US mandatory minimum laws were created to impose unbelievably harsh penalties as a way to incentivize turning in other dealers and traffickers. Unfortunately, John’s son doesn’t have anyone to turn in (and he refuses to frame someone else), which means he will have to serve a minimum 10 year sentence.
For John, this is unacceptable. He enters into an agreement with the federal prosecutor (Susan Sarandon) that if he can bring in a dealer, his son’s sentence will be drastically reduced. Working with an ex-con he met through his construction business (Jon Bernthal) he begins a dangerous journey into the world of drug trafficking.
While Snitch has many wonderful qualities ““ a good story, good pacing, great action ““ it falls down because, well, it simply performs as expected. Every member of the cast was really just slotted in from their previous roles. Dwayne Johnson is a family man standing up for the rights of his family (Walking Tall anyone?); Susan Sarandon is the same polished bureaucrat she’s been in any number of other roles; Benjamin Bratt is a drug kingpin; Jon Bernthal was a guy who loves his family but has a lot of problems and a serious mean streak; and Michael K. Williams is a drug dealer with a lot of respect because he’s prone to violence (also known, quite simply, as Omar). Sound familiar?
Well that’s the problem with Snitch. It is a fine film, but it’s very familiar. There is little to specifically criticize, and it is an enjoyable watch, but it is all very vanilla.
That said, there are two fairly compelling reasons to see Snitch: it’s a good look at what mandatory minimum sentences mean in real terms (as in, even though they’re meant to catch the big guys, they often catch the little guys and destroy lives) and Barry Pepper. Pepper has long been a supporting actor in a variety of roles (True Grit, We Were Soldiers, Battlefield Earth ““ yeah, that’s right) and his work is always excellent ““ that’s why he’s such a great supporting character actor. In Snitch, however, he’s the one who truly stands out above the rest, delivering a great performance as a DEA agent who’s been there, done that, got the scars. If you see this movie for no other reason, see it for Barry Pepper.
Is Snitch Opening Weekend Worthy?

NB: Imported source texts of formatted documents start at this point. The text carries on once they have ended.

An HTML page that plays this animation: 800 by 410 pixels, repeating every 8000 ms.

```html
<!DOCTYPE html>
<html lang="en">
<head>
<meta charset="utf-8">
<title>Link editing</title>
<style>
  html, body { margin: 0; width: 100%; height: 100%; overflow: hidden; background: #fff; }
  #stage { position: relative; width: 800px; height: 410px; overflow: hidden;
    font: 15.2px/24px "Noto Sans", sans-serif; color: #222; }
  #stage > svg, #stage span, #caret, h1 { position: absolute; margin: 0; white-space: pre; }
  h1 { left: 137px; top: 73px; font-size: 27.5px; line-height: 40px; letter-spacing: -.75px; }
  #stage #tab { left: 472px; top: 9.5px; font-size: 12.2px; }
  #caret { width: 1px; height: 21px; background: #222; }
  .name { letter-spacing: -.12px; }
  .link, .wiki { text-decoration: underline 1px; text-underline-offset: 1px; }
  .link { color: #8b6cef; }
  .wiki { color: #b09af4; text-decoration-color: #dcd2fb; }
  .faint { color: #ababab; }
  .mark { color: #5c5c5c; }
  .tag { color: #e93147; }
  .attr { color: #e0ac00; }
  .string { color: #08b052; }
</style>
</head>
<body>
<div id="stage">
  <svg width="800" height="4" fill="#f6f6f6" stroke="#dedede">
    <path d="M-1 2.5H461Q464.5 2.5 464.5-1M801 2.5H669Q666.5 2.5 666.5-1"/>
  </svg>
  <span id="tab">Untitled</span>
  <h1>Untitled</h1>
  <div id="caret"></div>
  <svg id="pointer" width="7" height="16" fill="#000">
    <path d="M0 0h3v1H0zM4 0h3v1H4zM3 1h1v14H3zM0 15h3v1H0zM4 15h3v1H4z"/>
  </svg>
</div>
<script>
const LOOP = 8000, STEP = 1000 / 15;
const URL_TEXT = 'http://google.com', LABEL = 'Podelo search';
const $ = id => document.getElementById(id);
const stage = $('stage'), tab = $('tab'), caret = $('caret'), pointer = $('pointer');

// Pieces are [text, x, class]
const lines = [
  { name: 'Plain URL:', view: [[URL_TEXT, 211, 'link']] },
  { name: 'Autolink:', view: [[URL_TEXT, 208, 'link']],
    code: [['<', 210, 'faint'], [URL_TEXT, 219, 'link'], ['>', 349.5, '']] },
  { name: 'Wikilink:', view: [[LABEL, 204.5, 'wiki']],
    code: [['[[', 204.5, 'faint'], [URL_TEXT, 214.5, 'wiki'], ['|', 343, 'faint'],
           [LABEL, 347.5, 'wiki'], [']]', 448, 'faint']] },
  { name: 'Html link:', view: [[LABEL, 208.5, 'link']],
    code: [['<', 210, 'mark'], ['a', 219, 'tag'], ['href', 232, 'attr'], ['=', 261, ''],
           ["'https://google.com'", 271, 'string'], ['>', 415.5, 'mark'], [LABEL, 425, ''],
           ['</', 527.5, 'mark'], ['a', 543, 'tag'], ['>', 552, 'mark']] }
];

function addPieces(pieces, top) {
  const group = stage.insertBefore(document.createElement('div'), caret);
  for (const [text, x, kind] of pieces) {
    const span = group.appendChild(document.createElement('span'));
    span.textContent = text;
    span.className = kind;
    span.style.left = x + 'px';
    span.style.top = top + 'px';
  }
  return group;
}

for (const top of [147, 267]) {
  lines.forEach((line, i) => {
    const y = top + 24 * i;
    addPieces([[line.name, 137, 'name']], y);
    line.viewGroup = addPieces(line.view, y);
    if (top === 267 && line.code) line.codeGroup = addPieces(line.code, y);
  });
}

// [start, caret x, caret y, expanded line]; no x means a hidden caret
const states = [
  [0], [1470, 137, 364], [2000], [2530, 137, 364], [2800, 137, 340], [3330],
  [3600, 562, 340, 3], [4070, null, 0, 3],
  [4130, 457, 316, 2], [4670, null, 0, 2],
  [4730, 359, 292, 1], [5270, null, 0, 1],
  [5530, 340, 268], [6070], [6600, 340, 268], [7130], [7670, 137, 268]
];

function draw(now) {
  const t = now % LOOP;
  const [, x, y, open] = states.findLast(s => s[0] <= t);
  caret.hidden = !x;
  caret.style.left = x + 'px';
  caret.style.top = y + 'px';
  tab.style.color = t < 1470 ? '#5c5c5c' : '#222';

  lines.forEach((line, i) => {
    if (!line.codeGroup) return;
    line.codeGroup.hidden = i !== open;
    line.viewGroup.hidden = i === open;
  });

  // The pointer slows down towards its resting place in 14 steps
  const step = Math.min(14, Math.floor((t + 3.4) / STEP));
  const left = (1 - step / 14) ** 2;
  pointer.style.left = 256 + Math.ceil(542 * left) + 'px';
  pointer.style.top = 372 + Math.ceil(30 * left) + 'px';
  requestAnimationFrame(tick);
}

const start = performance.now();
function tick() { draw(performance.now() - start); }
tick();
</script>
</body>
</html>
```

Snitch is an enjoyable film with a good story and great actors playing exactly the same roles you’ve come to know and love them for. If that sounds like your kind of thing, then definitely head out to see it this weekend.
More About Snitch
MORE FROM TORONTO FILM SCENE
- QuÃ©bÃ©cois comedies get the Hollywood remake treatment
- Media Impact: prizes and awards (or how Monsieur Lazhar came to a theatre near you)
- TFS Awards Quickie: Shawn Christensen, Oscar-nominated Director of Curfew